Child Labor: The District of Columbia requires work permits for minors under 18 to be employed in any job that is not agricultural or housework-related in nature. The code of the District also regulates the hours of employment for workers under 18, and the types of jobs that minors of various ages may hold.
Family Leave and Medical Leave: If you work in the District of Columbia, you are covered by a Family Leave provision that is more generous than that of the Federal law. Under the District’s code, employees are entitled to 16 weeks of unpaid leave within a 24 month period for such situations as the birth or adoption of a child, or to care for a family member with a serious illness. An unpaid medical leave of 16 weeks is also required to be available to employees who personally have a serious health condition. These regulations apply to any employers with 20 or more employees in the District.
Minimum Wage: In the District there is currently a minimum wage of $6.60 per hour. This will increase to $7 per hour after January 1st of 2007. If the national minimum wage should be increased, District residents may be in for an additional increase. Under the District code, if the Federal Minimum wage plus one dollar is greater than the set District wage, District employees would receive that higher wage instead.
Payment of Wages: Employers in the District of Columbia must pay their employees at least twice per month. An interval of not more than 10 working days are allowed to elapse between the end of the pay period covered and the next pay day. If there is a contract between an employer and a labor organization representing employees, or if by “custom or contract” an employer has always paid employees less frequently, then employees may be paid as infrequently as once per month.
The District of Columbia also has statutes applying to workers’ compensation, industrial safety, unemployment compensation, lie detector tests, occupational safety and health, the licensing of employment services, and more. For a complete listing of applicable District and Federal labor laws, please see the District of Columbia Complete Labor Law Poster.
The District of Columbia Labor Law Board is an essential governmental board that any of us that live within the state should know about. If you do not, you do not know what is happening within the state.
This board provides for quite a few very important services as well as provides information about how the state is doing employment wise. Some of the services that you will find that they offer range from such things as training and educational programs to help those that need it to find the job they want, help in providing veterans with the help they need and even youth service programs to get your teen into the work force safely.
Besides providing services like this to us, the District of Columbia Labor Law Board also provides a wealth of help in giving us an idea of what is happening within the state. For example, did you know that the unemployment rate dropped in June of 2006? The labor board tells us that within the last year; almost eight thousand new jobs were created in our area. The unemployment rate dropped to 5.4 percent in that time which is still almost a whole percentage above the rest of the country currently.

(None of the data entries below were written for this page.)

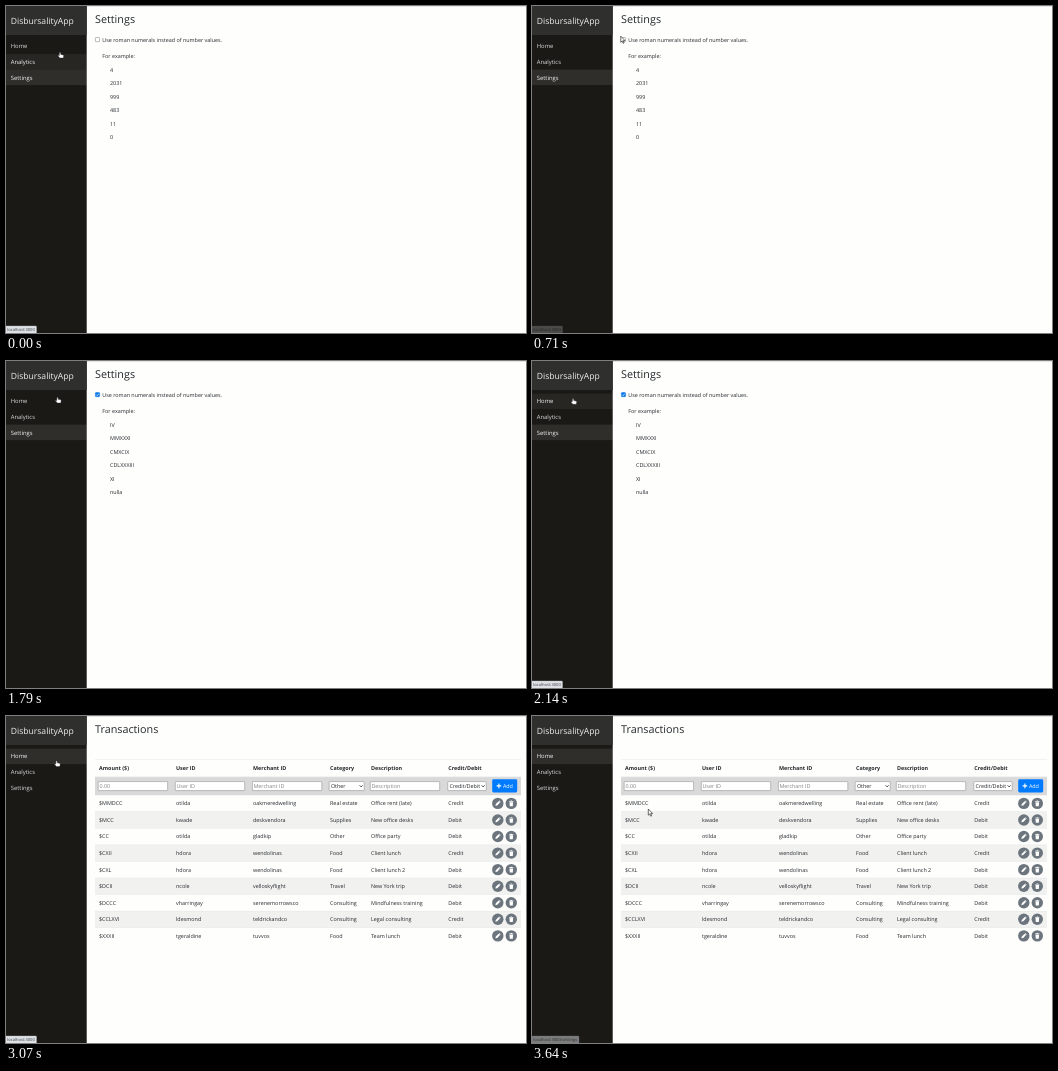
Animation, 520 px wide and 327 px high, one loop 3710 ms. Source, as an HTML page:

```html
<!DOCTYPE html>
<html lang="en">
<head>
<meta charset="utf-8">
<title>Transactions and settings</title>
<style>
html, body { margin: 0; width: 100%; height: 100%; overflow: hidden; background: #fefefd; }
svg { display: block; width: 100vw; height: 100vh; }
text { font-family: "Open Sans", "Noto Sans", sans-serif; font-size: 5.41px; fill: #24282c; text-rendering: geometricPrecision; white-space: pre; }
.title { font-size: 10.8px; }
.brand { font-size: 8.6px; fill: #eee; }
.nav { font-size: 5.87px; }
.bold { font-weight: 700; }
.hint { fill: #858585; }
.status { font-size: 4.1px; fill: #3c4043; }
.light { fill: #fff; }
</style>
</head>
<body>
<svg id="stage" viewBox="0 0 520 327"></svg>
<script>
const LOOP = 3710, STEP = 71.35;
const NS = 'http://www.w3.org/2000/svg';
const stage = document.getElementById('stage');

function add(parent, tag, attrs = {}, content) {
  const el = document.createElementNS(NS, tag);
  for (const key in attrs) el.setAttribute(key, attrs[key]);
  if (content !== undefined) el.textContent = content;
  parent.appendChild(el);
  return el;
}
const rect = (p, x, y, width, height, fill, more) => add(p, 'rect', { x, y, width, height, fill, ...more });
const label = (p, x, y, str, cls = '') => add(p, 'text', { x, y, class: cls }, str);
const group = (p = stage, attrs) => add(p, 'g', attrs);
const path = (p, d, more) => add(p, 'path', { d, fill: 'none', ...more });
const show = (el, on) => el.setAttribute('visibility', on ? 'visible' : 'hidden');

rect(stage, 0, 0, 520, 327, '#fefefd');
rect(stage, 81, 0, 439, 0.8, '#dededc');

// Sidebar
rect(stage, 0, 0, 80.7, 327, '#1a1916');
rect(stage, 0, 0, 80.7, 29, '#2f2f2d');
label(stage, 4.7, 17.7, 'DisbursalityApp', 'brand');
const nav = ['Home', 'Analytics', 'Settings'].map((name, i) => ({
  back: rect(stage, 0, 32.6 + i * 15.5, 80.7, 15.5, '#fff'),
  text: label(stage, 4.8, 42.4 + i * 15.6, name, 'nav')
}));

// Settings page
const settings = group();
label(settings, 89, 16.7, 'Settings', 'title');
const box = rect(settings, 89.4, 31.5, 4.2, 4.2, '#fff', { rx: 0.7, 'stroke-width': 0.5 });
const tick = path(settings, 'M90.3 33.7l0.9 0.9 1.6-2', { stroke: '#fff', 'stroke-width': 0.7 });
label(settings, 96.3, 35.6, 'Use roman numerals instead of number values.');
label(settings, 96.3, 52, 'For example:');
const decimal = ['4', '2031', '999', '483', '11', '0'];
const roman = ['IV', 'MMXXXI', 'CMXCIX', 'CDLXXXIII', 'XI', 'nulla'];
const samples = decimal.map((n, i) => label(settings, 104, 65.5 + i * 13.5, n));

// Transactions page
const home = group();
const cols = [93, 170, 247, 324, 365, 442.3];
label(home, 89, 16.7, 'Transactions', 'title');
rect(home, 89, 43.3, 426, 0.4, '#dee2e6');
['Amount ($)', 'User ID', 'Merchant ID', 'Category', 'Description', 'Credit/Debit']
  .forEach((s, i) => label(home, cols[i], 54, s, 'bold'));
rect(home, 89, 61, 426, 18, '#d9d9d9');
rect(home, 89, 60.6, 426, 0.7, '#dee2e6');

const field = (x, w) => rect(home, x, 65.6, w, 9, '#fff', { rx: 0.5, stroke: '#858585', 'stroke-width': 0.5 });
const amount = field(92.2, 69.4);
[169.3, 246.4, 364.3].forEach(x => field(x, 69.4));
[[0, '0.00'], [1, 'User ID'], [2, 'Merchant ID'], [4, 'Description']]
  .forEach(([c, s]) => label(home, cols[c] + 0.4, 72, s, 'hint'));
[[323.2, 35, 'Other'], [441.8, 38.4, 'Credit/Debit']].forEach(([x, w, s]) => {
  field(x, w);
  label(home, x + 1.7, 72, s);
  path(home, `M${x + w - 4.6} 69.3l1.5 1.6 1.5-1.6`, { stroke: '#222', 'stroke-width': 0.8 });
});
rect(home, 486.2, 63.3, 25, 13.2, '#007bff', { rx: 1.4 });
path(home, 'M490.6 69.9h4.6M492.9 67.6v4.6', { stroke: '#fff', 'stroke-width': 1.1 });
label(home, 496.9, 72, 'Add', 'light');

function roundButton(x, y, icon) {
  add(home, 'circle', { cx: x, cy: y, r: 5.7, fill: '#6c757d' });
  add(home, 'path', { d: icon, fill: '#fff', transform: `translate(${x} ${y})` });
}
const pencil = 'M-2.4 2.4l.4-1.8 2.8-2.8 1.4 1.4-2.8 2.8zM1.1-2.4l.5-.4 1.3 1.3-.4.5z';
const trash = 'M-2.1-2.3h1.3l.3-.5h1l.3.5h1.3v.7h-4.2zM-1.8-1.2h3.6l-.3 4h-3z';

const rows = `$MMDCC|otilda|oakmeredwelling|Real estate|Office rent (late)|Credit
$MCC|kwade|deskvendora|Supplies|New office desks|Debit
$CC|otilda|gladkip|Other|Office party|Debit
$CXII|hdora|wendolinas|Food|Client lunch|Credit
$CXL|hdora|wendolinas|Food|Client lunch 2|Debit
$DCII|ncole|velloskyflight|Travel|New York trip|Debit
$DCCC|vharringay|serenemorrowsco|Consulting|Mindfulness training|Debit
$CCLXVI|ldesmond|teldrickandco|Consulting|Legal consulting|Credit
$XXXII|tgeraldine|tuvvos|Food|Team lunch|Debit`.split('\n');
rows.forEach((row, i) => {
  const y = 87.4 + i * 16.56;
  if (i % 2) rect(home, 89, y - 8.3, 426, 16.56, '#f1f1f0');
  rect(home, 89, y - 8.4, 426, 0.4, '#dee2e6');
  row.split('|').forEach((s, c) => label(home, cols[c], y + 1.95, s));
  roundButton(491.8, y, pencil);
  roundButton(505.3, y, trash);
});

// Link address bubble
const status = group();
const bubble = rect(status, -1, 320, 32, 8, '#dee1e6', { rx: 0.8, stroke: '#b4b7ba', 'stroke-width': 0.4 });
const address = label(status, 1.2, 325, '', 'status');

// Pointers, each with its hot spot at 0,0
const ink = { fill: '#fff', stroke: '#222', 'stroke-width': 0.65, 'stroke-linejoin': 'round' };
const pointers = {
  arrow: path(stage, 'M0 0v6.2l1.4-1.3 1 2.3 1-.4-1-2.3h1.9z', ink),
  hand: path(stage, 'M-.5.2q.6-.6 1 0l.3 1.9 2.3.5q.7.2.6 1l-.4 2.2h-3.5l-1.9-2.4q.2-.7 1.3 0z', { ...ink, 'stroke-width': 0.4 }),
  beam: path(stage, 'M-1-3h2M0-3v6M-1 3h2', { stroke: '#222', 'stroke-width': 0.6 })
};

// Keys are [step, value...]
const moves = [
  [0, 54, 46.3], [1, 54, 46.3], [3, 68, 38], [5, 84, 27.8], [9, 87.5, 29], [11, 90, 31.3],
  [22, 90, 31.3], [24, 62, 35], [26, 41, 37.5], [42, 41, 37.5], [44, 60, 52],
  [46, 87.4, 69.3], [47, 100, 72], [48, 110, 82], [50, 116.3, 93], [52, 116.3, 93]
];
const fades = [[0, 1], [7, 1], [11, 0], [27, 0], [30, 1], [47, 1], [51, 0.5], [52, 0.4]];

function at(keys, k) {
  const i = Math.max(1, keys.findIndex(key => key[0] >= k));
  const a = keys[i - 1], b = keys[i];
  const f = (k - a[0]) / (b[0] - a[0]);
  return a.slice(1).map((v, n) => v + (b[n + 1] - v) * f);
}

function hovered(k) {
  if (k < 3 || (k >= 44 && k <= 46)) return 1;
  return k >= 26 && k < 44 ? 0 : -1;
}

function draw(time) {
  const k = Math.min(51, Math.floor((time % LOOP + 5) / STEP));
  const onHome = k >= 33, checked = k >= 18;
  const [x, y] = at(moves, k);

  show(home, onHome);
  show(settings, !onHome);
  nav.forEach((item, i) => {
    const active = i === (onHome ? 0 : 2), hover = i === hovered(k);
    item.back.setAttribute('opacity', active ? 0.09 : hover ? 0.055 : 0);
    item.text.style.fill = active || hover ? '#f4f4f4' : '#dcdcdb';
  });

  const overBox = k >= 11 && k < 23;
  const blue = overBox ? '#0b58b5' : '#0875e8';
  box.setAttribute('fill', checked ? blue : '#fff');
  box.setAttribute('stroke', checked ? blue : overBox ? '#4f4f4f' : '#767676');
  tick.setAttribute('opacity', checked ? 1 : 0);
  samples.forEach((el, i) => { el.textContent = (checked ? roman : decimal)[i]; });

  const inField = onHome && x > 92 && x < 162 && y > 65 && y < 75;
  amount.setAttribute('stroke', inField ? '#4f4f4f' : '#858585');

  const page = k < 44 ? '' : k < 45 ? '/analytics' : '/settings';
  address.textContent = 'localhost:3000' + page;
  bubble.setAttribute('width', page ? 48 : 31.5);
  status.setAttribute('opacity', at(fades, k)[0]);

  const kind = inField ? 'beam' : x < 80.7 && y > 32.6 ? 'hand' : 'arrow';
  for (const name in pointers) {
    show(pointers[name], name === kind);
    pointers[name].setAttribute('transform', `translate(${x} ${y})`);
  }
}

const start = performance.now();
function tickFrame() {
  draw(performance.now() - start);
  requestAnimationFrame(tickFrame);
}
tickFrame();
</script>
</body>
</html>
```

Those that work within the District of Columbia should know what is happening within the area. To learn that, contact the Department of Labor. You can find such things as career planning help, learn about the job market currently, find help in regards to workers protection and even get the questions that you have answered. The District of Columbia Labor Law Board provides all of this necessary information to us so that we can be educated about what is happening in the area that we live and work. It is important information that we should all know.